■ About this exercise ■
Only a number is wanted here, namely how many lines of the data contain the string "rect".

--- Provided data Enclosed Below ---

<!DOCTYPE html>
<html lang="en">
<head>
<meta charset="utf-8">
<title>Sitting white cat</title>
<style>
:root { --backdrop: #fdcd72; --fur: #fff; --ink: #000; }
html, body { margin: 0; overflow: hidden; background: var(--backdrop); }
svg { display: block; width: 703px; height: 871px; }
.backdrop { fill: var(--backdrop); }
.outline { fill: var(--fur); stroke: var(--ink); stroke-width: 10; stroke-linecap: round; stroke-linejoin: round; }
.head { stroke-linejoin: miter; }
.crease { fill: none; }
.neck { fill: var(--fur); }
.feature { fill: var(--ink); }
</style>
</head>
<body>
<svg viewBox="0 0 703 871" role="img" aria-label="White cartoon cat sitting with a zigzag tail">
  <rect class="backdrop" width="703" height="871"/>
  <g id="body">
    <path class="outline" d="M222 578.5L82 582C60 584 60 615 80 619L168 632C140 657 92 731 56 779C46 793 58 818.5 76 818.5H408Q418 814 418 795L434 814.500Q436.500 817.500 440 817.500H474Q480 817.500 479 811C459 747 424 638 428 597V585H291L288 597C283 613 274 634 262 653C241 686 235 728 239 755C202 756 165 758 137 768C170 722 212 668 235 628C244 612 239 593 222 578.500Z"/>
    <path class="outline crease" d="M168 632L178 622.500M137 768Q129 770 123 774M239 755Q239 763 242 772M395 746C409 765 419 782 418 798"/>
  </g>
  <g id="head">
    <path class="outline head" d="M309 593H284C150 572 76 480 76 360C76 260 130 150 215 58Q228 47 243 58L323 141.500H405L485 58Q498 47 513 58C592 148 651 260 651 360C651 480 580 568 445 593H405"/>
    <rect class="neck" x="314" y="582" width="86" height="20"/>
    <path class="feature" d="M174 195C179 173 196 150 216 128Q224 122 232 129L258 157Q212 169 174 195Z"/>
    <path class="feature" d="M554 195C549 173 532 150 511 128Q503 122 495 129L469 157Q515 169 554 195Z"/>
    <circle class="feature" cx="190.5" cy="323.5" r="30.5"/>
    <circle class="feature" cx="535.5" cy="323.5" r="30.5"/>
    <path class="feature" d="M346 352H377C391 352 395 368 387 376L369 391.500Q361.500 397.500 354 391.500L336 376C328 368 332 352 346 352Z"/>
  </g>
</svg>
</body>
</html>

--- End of Enclosed Provided data ---

■ Written response ■
2